De novo protein design is a powerful approach to solve problems in medicine and material science. However, functional de novo protein design is still in its infancy. We are unable to precisely design macromolecular assemblies, dynamics or waters at interfaces; sheets or long loops fail at very high rates, so helical topologies are primarily used. Current one-sided protein-protein binding requires a prebuilt set of scaffolds and can only bind a small subset of natural proteins at helical interfaces. My lab will overcome these challenges by developing new protein design algorithms.
Modern manufacturing was revolutionized by parts that could be used interchangeably and easily connected to one another. We will apply this concept to engineer stimuli responsive macromolecular assemblies. Protein origami will pave the way toward broadly neutralizing vaccines, tissue regeneration, immune modulation, lithography masks and protein machines.

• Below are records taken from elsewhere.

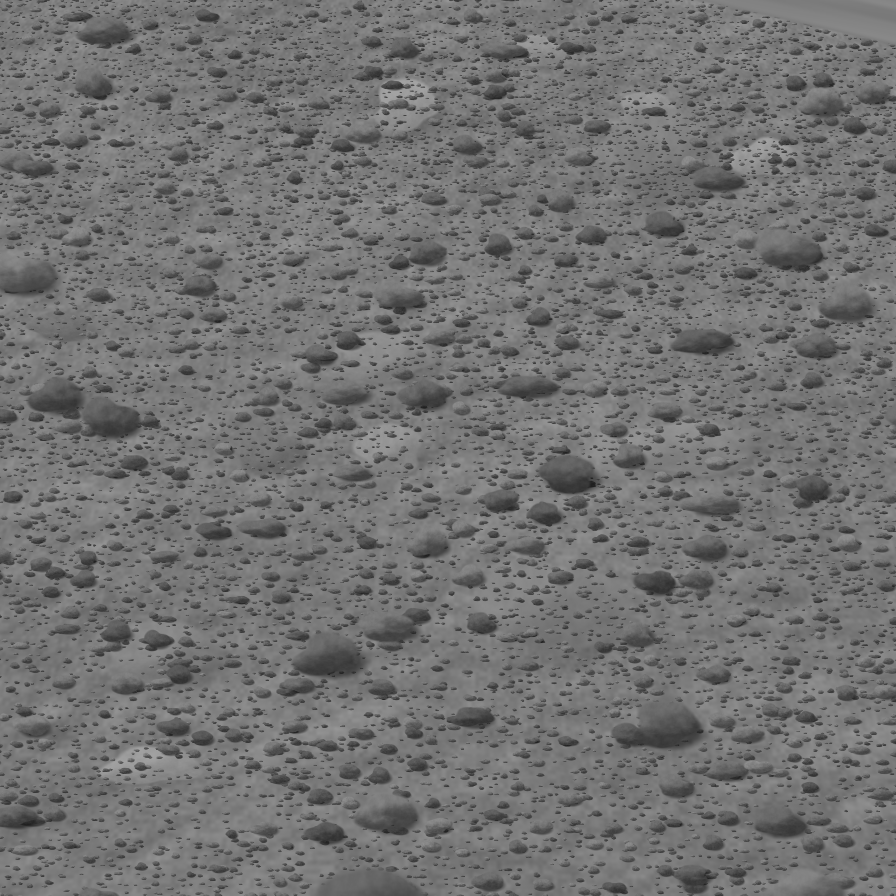
Write a Shadertoy shader that draws this texture.

```glsl
// A grey, dusty plain strewn with stones, seen in shallow perspective.
// Layers of jittered cells on the ground plane place the stones, from grit to
// boulders; each one gets a wobbly outline, a lit top and a contact shadow.

const float HORIZON = 2.2;        // height at which the ground would vanish
const float DUST_TONE = 0.492;
const float STONE_TONE = 0.375;
const float SLAB_TONE = 0.51;
const float DUNE_TONE = 0.50;
const float TONE_SPREAD = 0.17;   // brightness variety between stones
const float SHADOW_DEPTH = 0.45;
const vec2 LIGHT = vec2(-0.35, 0.85);
const vec2 SHADOW_SHIFT = vec2(0.22, -0.32);

float hash(vec2 p) {
    return fract(sin(dot(p, vec2(127.1, 311.7))) * 43758.5);
}

float noise(vec2 p) {
    vec2 i = floor(p), f = fract(p);
    f = f * f * (3.0 - 2.0 * f);
    return mix(mix(hash(i), hash(i + vec2(1, 0)), f.x),
               mix(hash(i + vec2(0, 1)), hash(i + vec2(1, 1)), f.x), f.y);
}

float fbm(vec2 p) {
    float sum = 0.0, amp = 0.5;
    for (int i = 0; i < 4; i++) {
        sum += amp * noise(p);
        p = p * 2.03 + 17.3;
        amp *= 0.5;
    }
    return sum;
}

// Canvas to ground plane; shapes shrink with distance but keep proportion
vec2 toGround(vec2 uv) {
    float nearness = HORIZON - uv.y;
    return vec2((uv.x - 0.5) / nearness, -log(nearness));
}

// Dust with broad patches, small lit ripples and fine grain
float dust(vec2 ground) {
    vec2 p = ground * vec2(45.0, 75.0);
    float relief = fbm(p) - fbm(p + vec2(-0.25, 0.45));
    float patches = fbm(ground * vec2(9.0, 16.0)) - 0.47;
    float grain = noise(ground * 420.0) - 0.5;
    return DUST_TONE + 0.16 * relief + 0.09 * patches + 0.06 * grain;
}

// Draws one layer of stones over the tone, far rows first
void scatter(inout float tone, vec2 uv, float cells, float chance,
             float size, float body, float contrast, float shadowDepth) {
    vec2 base = floor(toGround(uv) * cells);
    for (int j = 1; j >= -1; j--)
    for (int i = -1; i <= 1; i++) {
        vec2 id = base + vec2(i, j);
        vec2 key = id + cells * 1.37;
        float clump = 0.5 + noise(key * 0.17);
        if (hash(key) > chance * clump) continue;

        // Place and size
        vec2 jitter = vec2(hash(key + 3.1), hash(key + 7.7));
        vec2 spot = (id + 0.15 + 0.7 * jitter) / cells;
        float nearness = exp(-spot.y);
        vec2 centre = vec2(spot.x * nearness + 0.5, HORIZON - nearness);
        float pick = hash(key + 11.3);
        float radius = size * mix(0.42, 1.0, pick * pick);
        float unit = radius * nearness / cells;
        vec2 d = (uv - centre) / unit;
        d.y /= mix(0.45, 0.82, hash(key + 19.9));
        if (d.y < 0.0) d.y *= 1.35;
        if (dot(d, d) > 4.0) continue;

        // Irregular outline
        float angle = atan(d.y, d.x);
        float phase = 6.283 * hash(key + 23.5);
        float outline = 1.0 + 0.13 * sin(2.0 * angle + phase)
                      + 0.10 * sin(3.0 * angle + phase * 2.7)
                      + 0.05 * sin(5.0 * angle + phase * 4.1);
        float soft = max(0.09, 0.9 / (iResolution.y * unit));
        float mask = 1.0 - smoothstep(1.0 - soft, 1.0 + soft, length(d) / outline);

        // Contact shadow, then the lit stone
        float shadow = 1.0 - smoothstep(0.65, 1.15, length(d - SHADOW_SHIFT));
        tone *= 1.0 - shadowDepth * shadow;
        float rough = fbm(d * 2.2 + key) - 0.47;
        float lit = smoothstep(-0.65, 0.7, dot(d, LIGHT) + 1.1 * rough);
        float stone = body + TONE_SPREAD * (hash(key + 31.7) - 0.45);
        stone *= mix(1.0 - contrast, 1.0 + 0.55 * contrast, lit);
        stone += 0.07 * (fbm(d * vec2(7.0, 4.0) + key) - 0.47);
        tone = mix(tone, stone, mask);
    }
}

void mainImage(out vec4 fragColor, in vec2 fragCoord) {
    vec2 uv = fragCoord / iResolution.xy;
    float tone = dust(toGround(uv));

    // Pale half-buried slabs, then stones from grit up to boulders
    scatter(tone, uv, 10.0, 0.30, 0.55, SLAB_TONE, 0.10, 0.12);
    scatter(tone, uv, 210.0, 0.55, 0.45, STONE_TONE, 0.25, SHADOW_DEPTH);
    scatter(tone, uv, 125.0, 0.50, 0.45, STONE_TONE, 0.28, SHADOW_DEPTH);
    scatter(tone, uv, 70.0, 0.48, 0.44, STONE_TONE, 0.30, SHADOW_DEPTH);
    scatter(tone, uv, 38.0, 0.36, 0.43, STONE_TONE, 0.32, SHADOW_DEPTH);
    scatter(tone, uv, 21.0, 0.28, 0.42, STONE_TONE, 0.34, SHADOW_DEPTH);
    scatter(tone, uv, 11.0, 0.22, 0.36, STONE_TONE, 0.34, SHADOW_DEPTH);

    // Smooth dune in the far right corner
    float rise = uv.y - 1.0 + 0.23 * (uv.x - 0.77);
    float bands = noise(vec2(uv.x * 6.0, rise * 130.0)) - 0.5;
    float dune = DUNE_TONE + 0.08 * bands;
    tone = mix(tone, dune, smoothstep(-0.003, 0.004, rise + 0.006 * bands));

    fragColor = vec4(vec3(clamp(tone, 0.12, 0.64)), 1.0);
}
```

An ideal biosensor can accurately and continuously track a wide variety of pathogens, cancer biomarkers and small molecules. We will work to achieve this through computational design and integration with bioelectronics.
The ability to design enzymes completely computationally would be an invaluable tool for industry and academia. Existing technology require multiple steps of directed evolution to optimize enzyme activity.